Hide and Seek…With Your Spare Key! (edit/delete)
5 Genius Places to Hide a Spare Key
Aug 9, 2013 / By BrightNest / Comments7 BrightNest.comby5 Genius Places to Hide a Spare Key
If Mr. Bean was going to hide a spare key to his house, here are two spots he’d probably choose: under the door mat, or inside the dead-giveaway plastic rock in the garden.
Don’t be like Mr. Bean.
His house is really easy to rob! Instead, take a page out of James Bond’s book and try one these secret-agent worthy places to hide your key.
You’ll save yourself from the hassle of getting locked out and the disaster of getting robbed in one fell swoop.
Inside of a tree.
Is there a tree on your property? Then you’ve got a perfect key hiding place.
Simply cut out a square chunk from the bark that’s large enough to cover your key. Then trim a bit off the back of the “chunk” so there’s enough space to leave your key in the hollow.
Replace the bark chunk, and enjoy your perfectly camouflaged key.
Tip: Consider marking the location of the hollow with something like an old nail so that it isn’t too camouflaged and is easy to find.
Wedged between two bricks.
We’re all for well-maintained brick, but one small chink in the mortar can be good news!

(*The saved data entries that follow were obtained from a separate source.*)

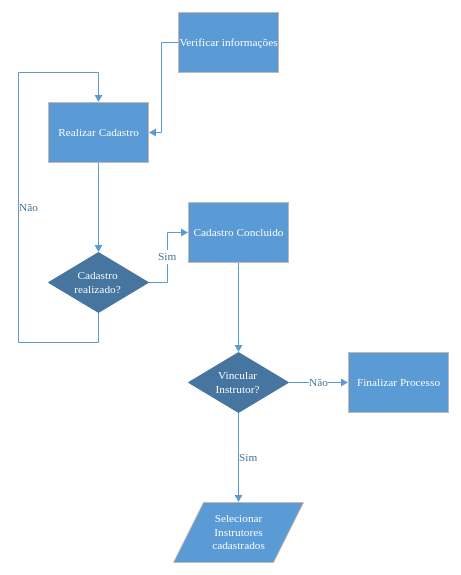
<!DOCTYPE html>
<html lang="pt">
<head>
<meta charset="utf-8">
<title>Fluxograma de cadastro</title>
<style>
:root {
  --paper: #ffffff;
  --process: #5b9bd5;
  --decision: #41719c;
  --border: #c8b7ae;
  --line: #5b9bd5;
  --label: #41719c;
  --node-text: #ffffff;
}
* { box-sizing: border-box; }
html, body { margin: 0; overflow: hidden; background: var(--paper); }
.flowchart {
  position: relative;
  width: 461px;
  height: 575px;
  overflow: hidden;
  background: var(--paper);
  font: 11.3px/13.6px "Liberation Serif", "Noto Serif", serif;
}
.connectors { position: absolute; left: 0; top: 0; }
.connectors .line { fill: none; stroke: var(--line); stroke-width: 1; }
.connectors .arrow { fill: var(--line); }
.connectors .decision { fill: var(--decision); fill-opacity: .97; stroke: var(--decision); }
.connectors .data { fill: var(--process); stroke: var(--border); }
.node {
  position: absolute;
  display: flex;
  align-items: center;
  justify-content: center;
  width: 101px;
  height: 61px;
  color: var(--node-text);
  text-align: center;
  white-space: nowrap;
}
.process { background: var(--process); border: 1px solid var(--border); }
.verify { left: 178px; top: 12px; }
.register { left: 48px; top: 102px; }
.registered { left: 47px; top: 252px; }
.completed { left: 188px; top: 202px; }
.link-instructor { left: 187px; top: 352px; }
.finish { left: 348px; top: 352px; }
.select { left: 188px; top: 502px; }
.branch {
  position: absolute;
  color: var(--label);
  background: var(--paper);
  white-space: nowrap;
}
.retry { left: 19px; top: 201px; }
.to-completed { left: 158px; top: 250px; }
.to-finish { left: 309px; top: 376px; }
.to-select { left: 239px; top: 451px; }
</style>
</head>
<body>
<main class="flowchart">
  <svg class="connectors" width="461" height="575" viewBox="0 0 461 575" aria-hidden="true">
    <defs>
      <polygon id="arrow-down" class="arrow" points="-4,-7 4,-7 0,0"/>
      <polygon id="arrow-right" class="arrow" points="-7,-4 -7,4 0,0"/>
      <polygon id="decision-shape" class="decision" points="0,-30 50,0 0,30 -50,0"/>
    </defs>
    <path class="line" d="M178.500 42.500H161.500V132.500H154"/>
    <path class="line" d="M98.500 162V246"/>
    <path class="line" d="M98.500 312V342.500H18.500V72.500H98.500V96"/>
    <path class="line" d="M148 282.500H167.500V232.500H182"/>
    <path class="line" d="M238.500 262V346"/>
    <path class="line" d="M288 382.500H342"/>
    <path class="line" d="M238.500 412V496"/>
    <use href="#arrow-right" transform="translate(149 132.500) rotate(180)"/>
    <use href="#arrow-down" x="98.500" y="252"/>
    <use href="#arrow-down" x="98.500" y="102"/>
    <use href="#arrow-right" x="188" y="232.500"/>
    <use href="#arrow-down" x="238.500" y="352"/>
    <use href="#arrow-right" x="348" y="382.500"/>
    <use href="#arrow-down" x="238.500" y="502"/>
    <use href="#decision-shape" x="98.500" y="282.500"/>
    <use href="#decision-shape" x="238.500" y="382.500"/>
    <polygon class="data" points="203.500,502.500 303.500,502.500 273.500,562.500 173.500,562.500"/>
  </svg>

  <div class="node process verify">Verificar informações</div>
  <div class="node process register">Realizar Cadastro</div>
  <div class="node registered">Cadastro<br>realizado?</div>
  <div class="node process completed">Cadastro Concluido</div>
  <div class="node link-instructor">Vincular<br>Instrutor?</div>
  <div class="node process finish">Finalizar Processo</div>
  <div class="node select">Selecionar<br>Instrutores<br>cadastrados</div>

  <span class="branch retry">Não</span>
  <span class="branch to-completed">Sim</span>
  <span class="branch to-finish">Não</span>
  <span class="branch to-select">Sim</span>
</main>
</body>
</html>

Put the brick blemish to good use – if there’s enough space for a key, wedge it in there. Just make sure the key fits in a way so that it’s both inconspicuous and easy-to-remove.
Spending an hour trying to dig a key out from between two bricks is almost as frustrating as paying a locksmith to let you back in.
Inside of a wind chime.
Pop quiz: What do burglars hate? Making noise!
That means that if a potential robber is searching for a spare key, they’re probably not going to go digging inside your wind chimes.
Tip: To make this method even more secure, replace the wind chimes’ “knocker” with an entire ring of keys (only one of which actually opens your door).
Even if a burglar finds the keys, they’ll have to struggle with the ring of decoys.
On your car.
There are a lot of magnetized lock boxes on the market meant to hide a spare key for your car, but we think these can be used for house keys, too.
Think about it: When is a burglar most likely to try and break in? When you (and your car) aren’t at home.
There are certainly some flaws to this method (no car, no keys), but it’s still worth considering.
With a neighbor.
Okay, this one may not be super-spy clever, but it’s worth mentioning because it is super effective.
Leaving a spare key with a trustworthy friend or neighbor means that access to your home is just a knock (or phone call) away.
Plus, you’ll never have to worry about a burglar finding it on your property.
Again, there are problems – if your neighbor isn’t home, you can’t get inside – but if you have a close friend next door, give this method some consideration.